When informed of Burton’s release, the warden told Burton the news in person and offered to have Burton driven back to his home in St. Louis. “I told him I’d walk to St. Louis if what you’re saying is for real. It was just surreal. You wait on these days, you wait and wonder and see other cases on the news. For me, I just said ‘my day will come,’” Burton said.

His attorneys and a clergyman who had befriended him drove him to his family in St. Louis. Attorney Cheryl Pilate joined Burton in hoping the case would point out the difficulty of exonerating innocent inmates. Many wrongful convictions are won on ‘snitch’ evidence from criminals seeking deals and weak eyewitness evidence, she said. “His story is dramatic yet all too common,” Pilate said. “There are hundreds if not thousands of people just like him still sitting in prison.”

Burton maintained his innocence from the beginning. He tried to get help. He wrote an estimated 600 to 700 letters and filed numerous appeals on his own. In 2000, his attorneys began working on the case with the help of Centurion Ministries, a national organization that provided investigators and money to help exonerate Burton.

Burton said he is not bitter but said prosecutors should not be allowed to offer “snitches’ deals for testimony. “The system we have in arguably the best country on Earth is locking up its citizens because someone wants to get a conviction,” Burton said. “It becomes a game. And you’re dealing with people’s lives…We can do better than what we have done with our system of justice. We have to.”
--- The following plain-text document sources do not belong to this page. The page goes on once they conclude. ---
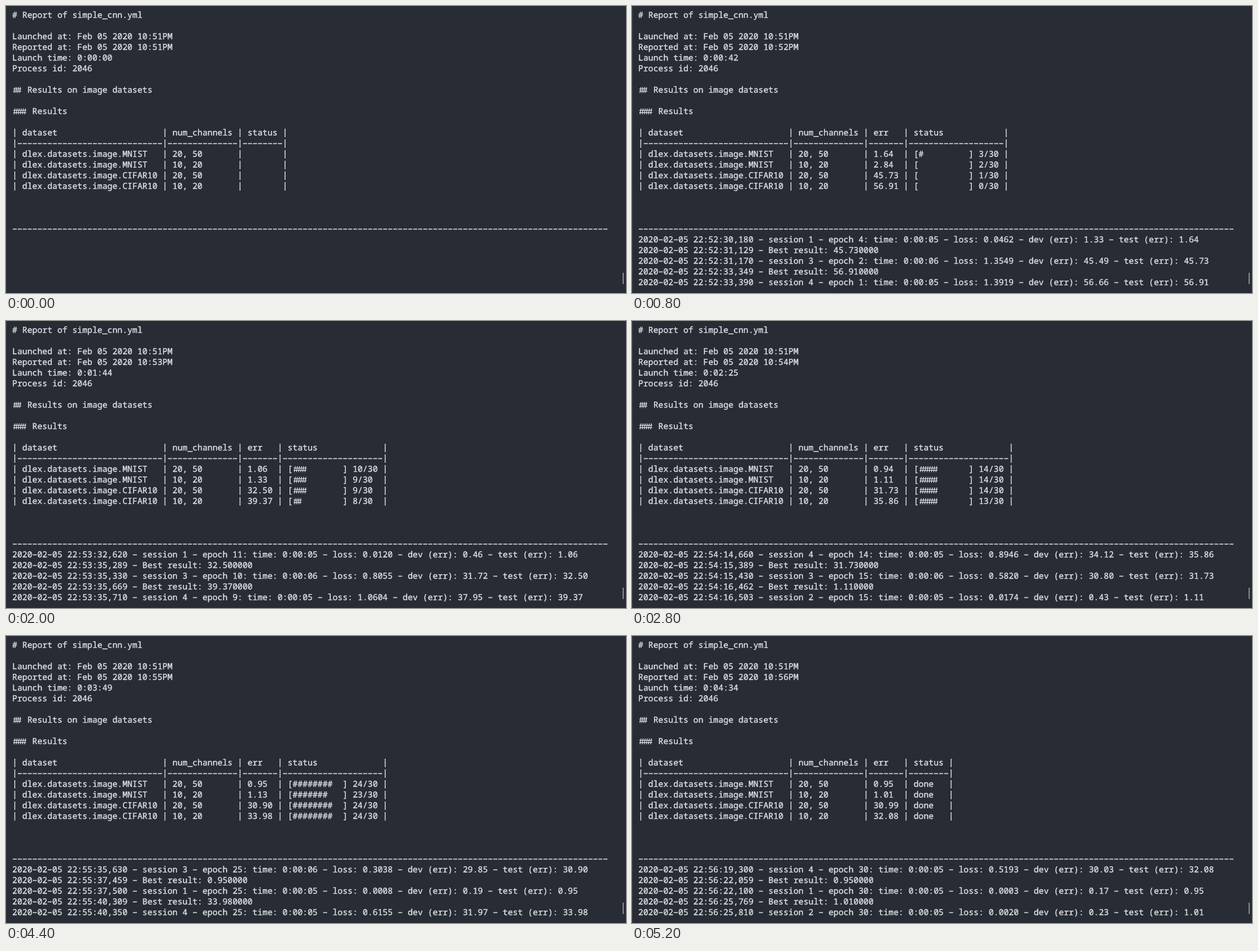
These frames come from a looping animation (1098x510 px, 5.6 s). An HTML page with a canvas:

```html
<!DOCTYPE html>
<html lang="en">
<head>
<meta charset="utf-8">
<title>Training report</title>
<style>
  html, body { margin: 0; width: 100%; height: 100%; overflow: hidden; background: #282c34; }
  canvas { display: block; width: 1098px; height: 510px; }
</style>
</head>
<body>
<canvas id="stage" width="1098" height="510"></canvas>
<script>
const ctx = document.getElementById('stage').getContext('2d');
const CELL = 8.865, LINE = 19, LEFT = 11.1, BASE = 21.2;
const STEP = 400, SCREENS = 14, EPOCHS = 30;
const LAUNCH = 51 * 60 + 51; // seconds past 22:00

// Key points: screens, the seconds run by then, and each session's error there
const KEYS = [0, 2, 5, 7, 9, 11, 13];
const RUN = [0, 42, 104, 145, 189, 229, 274];

// An epoch ends at first + period * n - gain * n^2; loss falls off exponentially
const SESSIONS = [
  { data: 'MNIST', channels: '20, 50', first: 3.5, period: 8.92, gain: 0, seconds: 5,
    loss: 0.1, decay: 0.193, gap: 0.8, err: [4.5, 1.64, 1.06, 0.94, 0.86, 0.95, 0.95] },
  { data: 'MNIST', channels: '10, 20', first: 12.1, period: 9.03, gain: 0.0091, seconds: 5,
    loss: 0.153, decay: 0.145, gap: 0.8, err: [6.2, 2.84, 1.33, 1.11, 1.16, 1.13, 1.01] },
  { data: 'CIFAR10', channels: '20, 50', first: 24.13, period: 8.02, gain: 0, seconds: 6,
    loss: 1.543, decay: 0.065, gap: 1.1, err: [60, 45.73, 32.5, 31.73, 30.69, 30.9, 30.99] },
  { data: 'CIFAR10', channels: '10, 20', first: 34.6, period: 7.79, gain: 0, seconds: 5,
    loss: 1.44, decay: 0.034, gap: 2.1, err: [70, 56.91, 39.37, 35.86, 34.14, 33.98, 32.08] }
];

function keyed(values, screen) {
  const i = Math.max(1, KEYS.findIndex(k => k >= screen));
  const f = (screen - KEYS[i - 1]) / (KEYS[i] - KEYS[i - 1]);
  return values[i - 1] + (values[i] - values[i - 1]) * f;
}

const pad = (n, size = 2) => String(n).padStart(size, '0');

function stamp(seconds) {
  const ms = Math.round((LAUNCH + seconds) * 1000);
  const whole = Math.floor(ms / 1000);
  return `2020-02-05 22:${pad(Math.floor(whole / 60))}:${pad(whole % 60)},${pad(ms % 1000, 3)} - `;
}

function finishedEpochs(run) {
  const events = [];
  SESSIONS.forEach((session, id) => {
    for (let epoch = 1; epoch <= EPOCHS; epoch++) {
      const time = session.first + session.period * epoch - session.gain * epoch ** 2;
      if (time < run + 1) events.push({ session, id, epoch, time });
    }
  });
  return events.sort((a, b) => a.time - b.time);
}

function status(epochs) {
  if (epochs === EPOCHS) return 'done';
  const done = epochs - 1;
  return `[${'#'.repeat(Math.floor(done / 3)).padEnd(10)}] ${done}/${EPOCHS}`;
}

function tableLines(events, screen, reported) {
  const columns = [
    ['dataset', ...SESSIONS.map(s => 'dlex.datasets.image.' + s.data)],
    ['num_channels', ...SESSIONS.map(s => s.channels)]
  ];
  if (reported) columns.push(['err', ...SESSIONS.map(s => keyed(s.err, screen).toFixed(2))]);
  columns.push(['status', ...SESSIONS.map(s =>
    reported ? status(events.filter(e => e.session === s).length) : '')]);

  const widths = columns.map(c => Math.max(...c.map(s => s.length)));
  const lines = columns[0].map((_, r) =>
    '| ' + columns.map((c, i) => c[r].padEnd(widths[i])).join(' | ') + ' |');
  lines.splice(1, 0, '|' + widths.map(w => '-'.repeat(w + 2)).join('|') + '|');
  return lines;
}

function logLines(events, screen) {
  return events.slice(-3).flatMap(({ session, id, epoch, time }) => {
    const test = keyed(session.err, screen);
    const dev = test - session.gap * (1 - Math.exp(-epoch / 8));
    const loss = session.loss * Math.exp(-session.decay * epoch);
    return [
      `${stamp(time - 0.041)}Best result: ${test.toFixed(2)}0000`,
      `${stamp(time)}session ${id + 1} - epoch ${epoch}: time: 0:00:0${session.seconds}` +
        ` - loss: ${loss.toFixed(4)} - dev (err): ${dev.toFixed(2)} - test (err): ${test.toFixed(2)}`
    ];
  }).slice(-5);
}

function screenLines(screen) {
  const run = Math.floor(keyed(RUN, screen));
  const events = screen ? finishedEpochs(run) : [];
  const reported = screen > 1; // the report trails the first log lines
  const shownRun = reported ? run : 0;
  return [
    '# Report of simple_cnn.yml', '',
    'Launched at: Feb 05 2020 10:51PM',
    `Reported at: Feb 05 2020 10:${Math.floor((LAUNCH + shownRun) / 60)}PM`,
    `Launch time: 0:${pad(Math.floor(shownRun / 60))}:${pad(shownRun % 60)}`,
    'Process id: 2046', '',
    '## Results on image datasets', '',
    '### Results', '',
    ...tableLines(events, screen, reported), '', '', '',
    '-'.repeat(119),
    ...logLines(events, screen)
  ];
}

// Joined hash signs, as a coding font sets runs of two to four
function drawHashes(x, top, count) {
  const right = x + count * CELL, strokes = count * 2;
  const pitch = (right - x - 8) / (strokes - 1);
  ctx.lineWidth = 1.3;
  ctx.beginPath();
  for (const y of [top + 14.3, top + 18.3]) {
    ctx.moveTo(x + 1.8, y);
    ctx.lineTo(right - 1.8, y);
  }
  for (let i = 0; i < strokes; i++) {
    const mid = x + 4 + i * pitch;
    ctx.moveTo(mid + 0.9, top + 11);
    ctx.lineTo(mid - 0.9, top + 21.3);
  }
  ctx.stroke();
}

// A thin outline gives the medium weight
function drawGlyph(ch, x, y) {
  ctx.lineWidth = 0.4;
  ctx.fillText(ch, x, y);
  ctx.strokeText(ch, x, y);
}

function drawLine(text, row) {
  const top = row * LINE;
  for (let col = 0; col < text.length; col++) {
    const ch = text[col], x = LEFT + col * CELL;
    if (ch === '-') ctx.fillRect(x + 0.9, top + 15.7, CELL - 1.8, 1.6);
    else if (ch === '|') ctx.fillRect(x + CELL / 2 - 0.75, top + 9, 1.5, 15);
    else if (ch === '#') {
      const run = text.slice(col).match(/^#+/)[0].length;
      if (run > 1 && run < 5) drawHashes(x, top, run);
      else for (let i = 0; i < run; i++) drawGlyph('#', x + i * CELL, top + BASE);
      col += run - 1;
    } else if (ch !== ' ') drawGlyph(ch, x, top + BASE);
  }
}

function draw(screen) {
  ctx.fillStyle = '#282c34';
  ctx.fillRect(0, 0, 1098, 510);
  ctx.fillStyle = '#3a3d42';
  ctx.fillRect(0, 0, 1, 510);
  ctx.fillStyle = '#8b8e93';
  ctx.fillRect(1092, 474, 2, 20);
  ctx.font = '14.775px "Noto Sans Mono", "DejaVu Sans Mono", monospace';
  ctx.textRendering = 'geometricPrecision';
  ctx.lineJoin = 'round';
  ctx.fillStyle = ctx.strokeStyle = '#dcdfe4';
  screenLines(screen).forEach(drawLine);
}

const start = performance.now();
let shown = -1;
function tick() {
  const screen = Math.floor(Math.max(0, performance.now() - start) / STEP) % SCREENS;
  if (screen !== shown) draw(shown = screen);
  requestAnimationFrame(tick);
}
tick();
</script>
</body>
</html>
```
This situation definitely points out the inherent problems with informant testimony and certainly a need for vigorous legal defense from an experienced and competent criminal defense lawyer. There are many issues to be concerned with when someone is charged with a crime, which is why I invite anyone in that position to visit my website at http://www.oklahomacriminallawoffice.com to learn all they can to protect their rights.